We have also had to make changes with her Lupron medication this year as the 3 month version she needs became completely unaffordable, even with *good* insurance and deductibles paid. She came to need a 30mg/3month version of this medication that retails for about $6,000 (so she wouldn’t have to get a shot every month – I’m not sold on the implant yet, and Ezri has learned to tolerate shots pretty well). Administered at the hospital, with a 90/10 plan left us with a cost of $600 every 3 months. Now, on an 80/20 plan, it’s a cost of $1,200 every 3 months. You would think there would be some forewarning about a medication cost that high, and not only that, the billing cycle for the first shot didn’t bill us until after the second shot had been given. Luckily, with some research, our new insurance, unlike the old one, allows us to get the medication from a specialty pharmacy (mail order) and since it’s an outpatient pharmacy charge rather than a hospital charge and a tier 2 medication, it only costs us $50 and is shipped overnight with free shipping straight to our front door. Can’t beat that–or the time saved of not going to the hospital. With my newly learned skills in nursing school (learning to do injections, etc.) and some helpful one-on-one training by the clinic nurse, I am giving her the shots. It is turning out to be in the least restrictive and most relaxed environment (doing it at home) that we could give her. So out of a really unfortunate situation, something very good has come.
Another appointment we had in the fall (Oct) was with Ezri’s neuro-opthamologist. She was diagnosed with optic atrophy, something that the doctor had been looking for each time we had been previously, but Ezri had been unable to sit still enough for her to see. And it means that her optic nerves are a different color, meaning they have damage, than they should be. People with optic atrophy characteristically have visual field loss and loss of color distinction, however because Ezri’s damage (from her 3 OZ surgeries where they had to dissect around her optic nerves/tract) occurred so early in her life she has basically healed and has no issues that the doctor can find. This is not to say that there aren’t or never will be, but for now her sight is quite good.
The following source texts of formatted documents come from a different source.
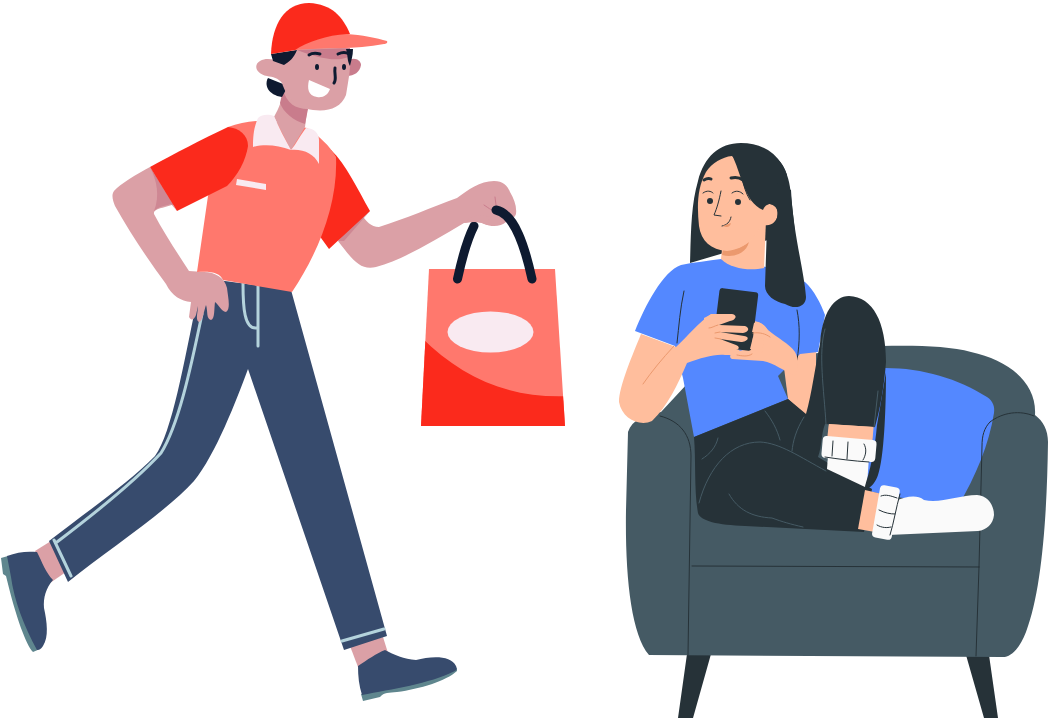
<!DOCTYPE html>
<html lang="en">
<head>
<meta charset="utf-8">
<title>Delivery to your door</title>
<style>
:root{--red:#fb2a1c;--coral:#ff786d;--blush:#f9eaf1;--skin:#dba0a6;--skin-shade:#c97c8c;--navy:#374b6d;--ink:#0e1a30;--trim:#b4d3dc;--sole:#5f868e;--peach:#ffbe9d;--peach-shade:#eb996e;--blue:#5488ff;--dark:#263238;--chair:#455a64;--white:#fafafa}
html,body{margin:0;width:1048px;height:718px;overflow:hidden;background:#fff}
svg{display:block}
.red{fill:var(--red)}.coral{fill:var(--coral)}.blush{fill:var(--blush)}.skin{fill:var(--skin)}.skin-shade{fill:var(--skin-shade)}.navy{fill:var(--navy)}.ink{fill:var(--ink)}.sole{fill:var(--sole)}
.peach{fill:var(--peach)}.peach-shade{fill:var(--peach-shade)}.blue{fill:var(--blue)}.dark{fill:var(--dark)}.chair{fill:var(--chair)}.white{fill:var(--white)}
.line{fill:none;stroke-linecap:round;stroke-linejoin:round}
.trim{stroke:var(--trim);stroke-width:3}
.ink-line{stroke:var(--ink);stroke-width:3}
.handle{stroke:var(--ink);stroke-width:9}
.finger{stroke:var(--skin-shade);stroke-width:1}
.seam{stroke:var(--dark);stroke-width:1}
.fold{stroke:var(--chair);stroke-width:1}
.crease{stroke:var(--peach-shade);stroke-width:1}
</style>
</head>
<body>
<svg width="1048" height="718" viewBox="0 0 1048 718" role="img" aria-label="A courier runs with a shopping bag towards a woman sitting in an armchair with her phone">
<defs>
<clipPath id="bag-shape"><path d="M429 269H555L565 426H421Z"/></clipPath>
</defs>

<g id="courier">
  <g id="back-foot">
    <path class="skin" d="M35 551L51 541L66 572L50 583Z"/>
    <path class="sole" d="M1 558L8 556L40 649L33 652C26 645 16 616 9 588L6 576L3 574Z"/>
    <path class="navy" d="M7 556C17 552 27 551 37 552C42 562 46 573 53 580C46 588 43 598 44 608C47 622 49 637 43 646C41 649 39 650 37 650C24 626 14 600 11 577Z"/>
  </g>
  <g id="front-foot">
    <path class="skin" d="M350 646L383 637L388 653L358 667Z"/>
    <path class="sole" d="M361 694C396 687 428 681 457 668V671C446 681 420 689 397 692C389 693 384 692 380 697L363 701Z"/>
    <path class="navy" d="M358 666C367 660 377 653 385 650C394 655 404 659 416 660C431 656 451 655 456 666C457 668 457 670 455 671C429 684 392 689 362 695C359 686 358 676 358 666Z"/>
  </g>
  <g id="jeans">
    <path class="navy" d="M203 278L291 290L387 636L344 650L248 369C236 401 216 454 194 481C166 512 109 549 68 582L49 541C85 513 130 482 155 456C172 433 184 362 197 300Z"/>
    <path class="line trim" d="M202 314C190 372 178 426 161 453C137 479 90 517 57 542M54 540L71 576M342 641L384 629M258 286V346M243 284C243 306 244 330 257 328"/>
  </g>

  <g id="far-arm">
    <path class="skin" d="M361 214C366 221 371 227 379 227C405 219 432 207 457 198C468 190 480 181 494 181C503 181 507 185 510 192C514 199 517 206 516 214C514 220 508 218 506 222C501 227 491 227 484 224C478 221 471 222 464 223C435 240 405 259 376 267C360 271 352 259 338 241Z"/>
    <path class="skin-shade" d="M361 214L370 211L344 241L338 241Z" opacity=".7"/>
    <path class="line finger" d="M484 205C490 209 492 211 499 212M495 197L496 205"/>
    <path class="red" d="M331 150C346 164 358 190 370 211L329 249L316 231Z"/>
  </g>

  <g id="near-arm">
    <path class="skin" d="M150 167C137 174 120 184 114 191C111 195 113 201 115 206C130 233 149 261 166 284C172 296 181 301 191 302L189 317C191 321 194 320 196 315L198 306C198 312 195 320 199 322C203 321 204 310 206 305C208 311 206 319 211 320C215 319 214 309 215 302C219 305 221 311 226 312C231 309 228 297 227 288C225 278 215 272 204 272L189 271C178 254 164 233 154 214C153 208 166 208 174 204Z"/>
    <path class="skin-shade" d="M150 167L177 211L171 204C164 206 158 207 154 211C160 196 157 181 150 167Z" opacity=".7"/>
  </g>

  <g id="shirt">
    <path class="coral" d="M228 127C241 122 254 121 267 120L307 128C319 136 330 146 336 157C338 205 318 253 292 292L223 280C220 273 212 271 197 272L208 196Z"/>
    <path class="red" d="M150 167C174 154 202 139 228 127C239 128 248 135 248 146C246 160 238 175 227 186L177 211Z"/>
    <path class="blush" d="M237 179L266 184V190L236 185Z"/>
    <path class="skin" d="M283 88C283 99 279 108 274 117L291 150L305 127L308 104Z"/>
    <path class="skin-shade" d="M283 90C287 103 295 109 308 109L305 124C294 121 283 112 280 103Z"/>
    <path class="blush" d="M258 118C262 114 269 114 274 116C279 128 285 139 291 150C296 144 301 134 306 128C314 128 319 133 319 140V164C314 154 304 149 291 150C278 145 264 144 253 147C253 135 254 127 258 118Z"/>
  </g>

  <g id="courier-head">
    <path class="ink" d="M268 78C264 85 268 95 282 97L288 86Z"/>
    <path class="skin-shade" d="M347 61C354 56 361 60 361 65C360 72 354 76 347 76Z"/>
    <path class="skin" d="M280 62C284 48 317 44 350 49C352 62 348 83 346 95C341 108 328 112 313 110C296 108 286 96 282 83C278 78 273 77 267 76C256 74 253 65 260 61C267 57 275 60 280 62Z"/>
    <path class="skin-shade" d="M297 50C318 58 338 63 350 56V48Z"/>
    <path class="ink" d="M271 54L297 50C294 58 289 62 284 65L273 61ZM346 49H353C353 56 351 61 350 66C347 61 348 55 346 49Z"/>
    <path class="red" d="M271 54C272 24 285 3 309 3C332 4 343 17 350 34L296 50Z"/>
    <path class="coral" d="M295 50C307 42 327 35 347 34C361 35 377 38 387 41C388 43 386 44 384 44C355 50 325 47 295 50Z"/>
    <path class="line ink-line" d="M335 68C334 74 337 79 334 83"/>
    <path class="line ink-line" d="M309 55C312 53 316 53 320 54M338 54C342 52 346 52 349 54"/>
    <ellipse class="ink" cx="317" cy="67" rx="2" ry="3"/>
    <ellipse class="ink" cx="344" cy="67" rx="2" ry="3"/>
    <path fill="#fff" d="M309 80L330 89C328 95 323 98 317 97C308 96 307 88 309 80Z"/>
  </g>

  <g id="shopping-bag">
    <path class="coral" d="M429 269H555L565 426H421Z"/>
    <g clip-path="url(#bag-shape)">
      <path class="red" d="M421 337C462 378 510 399 570 396V430H415Z"/>
    </g>
    <ellipse class="blush" cx="490.5" cy="332" rx="43" ry="20.500"/>
    <path class="line handle" d="M457.500 279C462 258 466 242 474 226M496 210C515 214 525 247 532 279"/>
    <path class="skin" d="M466 221C472 215 482 214 490 217L487 225C479 221 472 222 464 223Z"/>
  </g>
</g>

<g id="armchair">
  <path class="dark" d="M687 654H711L693 718H678ZM966 655H989L998 718H984Z"/>
  <path class="chair" d="M860 347C900 345 945 345 971 352C1008 360 1037 382 1035 415C1043 421 1048 430 1048 442C1047 515 1042 590 1026 632C1020 648 1011 657 1003 657L649 655C631 634 625 575 626 510L628 432C632 420 645 414 661 412L700 370Z"/>
  <path class="blue" d="M880 368C920 367 957 378 987 397C993 401 995 407 994 413C989 444 976 476 958 506C926 502 893 497 864 490Z"/>
  <path class="line seam" d="M660 416C680 421 691 435 691 456L688 655M692 566L979 567M990 422C1003 412 1020 410 1034 416M990 422C984 428 982 436 982 446L979 567M979 567L976 656"/>
</g>

<g id="reader">
  <path id="back-hair" class="dark" d="M741 143C769 143 789 161 791 196L795 232L690 263C691 232 691 205 698 181C704 157 719 143 741 143Z"/>
  <path id="far-forearm" class="peach" d="M782 352H816V424L788 399Z"/>
  <path id="tee" class="blue" d="M681 265C695 262 708 261 721 259L766 267L805 282C814 290 821 304 825 315L818 352L800 354L778 376L788 399L694 437L683 378L675 346L635 331C645 306 663 271 681 265Z"/>
  <path class="line seam" d="M684 291C680 309 679 326 677 343M797 310C800 325 800 342 797 360"/>

  <g id="reader-head">
    <path class="peach" d="M722 249L766 220L764 268C750 271 731 269 721 259Z"/>
    <path class="peach-shade" d="M723 250C732 250 742 248 749 242C746 254 733 258 722 255Z"/>
    <path class="peach" d="M732 156C745 167 756 185 762 206C767 202 776 204 778 212C778 222 770 228 761 224C757 236 746 249 727 251C711 250 701 241 699 226C697 207 697 188 706 172C712 163 722 157 732 156Z"/>
    <path class="dark" d="M731 153C742 174 744 202 763 210C765 204 771 202 776 206L787 175C780 151 752 142 731 153Z"/>
    <path class="dark" d="M776 182L791 190C793 233 804 270 806 297C806 307 795 310 785 304C775 302 765 295 765 286L767 226C775 226 780 218 776 206Z"/>
    <path class="line seam" d="M735 158C743 169 741 186 750 200M721 191C719 201 717 208 714 215L721 216"/>
    <path class="line" stroke="#263238" stroke-width="3" d="M704 180C707 178 709 178 711 179M731 178C735 177 739 177 743 180"/>
    <path class="line seam" d="M703 193C707 190 711 191 713 193M732 193C736 190 740 191 743 194"/>
    <circle class="dark" cx="710" cy="201" r="3"/>
    <circle class="dark" cx="738" cy="202" r="3"/>
    <path class="line seam" stroke-width="2" d="M722 226C727 225 730 222 731 217"/>
    <path class="peach-shade" d="M723 226L731 223C730 227 727 228 723 226Z"/>
  </g>

  <g id="legs">
    <path class="peach" d="M829 423H874L872 444L827 440Z"/>
    <path class="white" d="M829 452L869 457L866 500L826 476Z"/>
    <path class="dark" d="M864 488C870 473 875 448 877 425L886 372C886 410 884 458 878 475C876 481 872 487 867 489Z"/>
    <path class="dark" d="M820 344C822 313 834 296 849 296C873 297 886 322 886 362C884 388 880 409 875 427L825 424C821 434 822 447 818 457L872 489L864 532L745 526C718 525 700 521 698 513C694 491 696 461 694 437L788 399L806 414C812 393 815 367 820 344Z"/>
    <path class="line fold" d="M825 329C818 352 824 390 826 424M878 391L874 427M699 503C709 466 731 442 760 442C780 443 800 457 826 471M729 494C738 510 752 517 772 518C783 522 790 524 803 527M765 411C772 420 777 429 780 440M804 417C796 430 793 441 792 451M702 459C710 454 716 447 718 438"/>
    <path class="peach" d="M829 424L873 427L872 441L828 438Z"/>
    <path class="white" d="M828 456L868 460L865 487L827 469Z"/>
    <rect class="white" x="822" y="438" width="54" height="22" rx="4" transform="rotate(5 849 449)"/>
    <path class="line seam" d="M825 457C838 459 853 461 869 462M833 441L832 456M848 442L847 459M864 444C867 449 866 455 863 460"/>
    <path class="peach" d="M865 490L882 494L875 532L858 529Z"/>
    <path class="white" d="M895 501C906 497 916 494 924 500C940 504 959 495 977 495C988 496 994 505 994 515C993 524 987 530 978 531L888 535Z"/>
    <rect class="white" x="876" y="486" width="20" height="53" rx="4" transform="rotate(10 886 512)"/>
    <path class="line seam" d="M900 494C896 508 894 522 890 535M881 496C886 494 891 496 897 498M879 510C885 513 890 514 895 514M877 525C882 528 887 528 891 527"/>
  </g>

  <g id="hands-and-phone">
    <path class="peach" d="M752 321C758 321 764 324 768 330C777 338 789 343 795 352C799 359 799 369 795 376C784 371 774 363 763 361L732 359C728 357 731 353 735 352L752 348Z"/>
    <path class="peach" d="M641 334L676 347C688 336 698 323 711 314L734 314C738 317 736 321 731 322L718 324L748 326C752 329 749 333 744 333L751 336C751 340 747 341 742 341L747 344C747 348 743 350 738 349L742 353C739 356 731 355 725 355C713 354 702 358 687 363C678 384 667 407 652 421C640 427 622 419 619 402C619 386 633 354 641 334Z"/>
    <rect class="dark" x="716" y="290" width="39" height="59" rx="3" transform="rotate(7 736 320)"/>
    <path class="peach" d="M704 318L712 314H732C738 315 736 320 730 321L719 325L745 326C750 328 749 332 743 333L720 332L744 336C751 337 747 342 741 342L720 339L736 345C741 347 739 351 732 350L722 350L704 354Z"/>
    <path class="peach" d="M754 323C762 320 766 328 769 332L752 332ZM753 337L764 339L762 353L750 349Z"/>
    <path class="line crease" d="M674 346C662 359 652 371 643 384M718 325C714 326 712 328 709 328M720 332L715 333M721 339L715 338M753 333C760 332 766 334 770 337M737 355C742 356 748 357 752 354"/>
  </g>
</g>
</svg>
</body>
</html>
There are probably a million more things I could remember about this year, but this is more than enough for now – I hope all of you are doing well!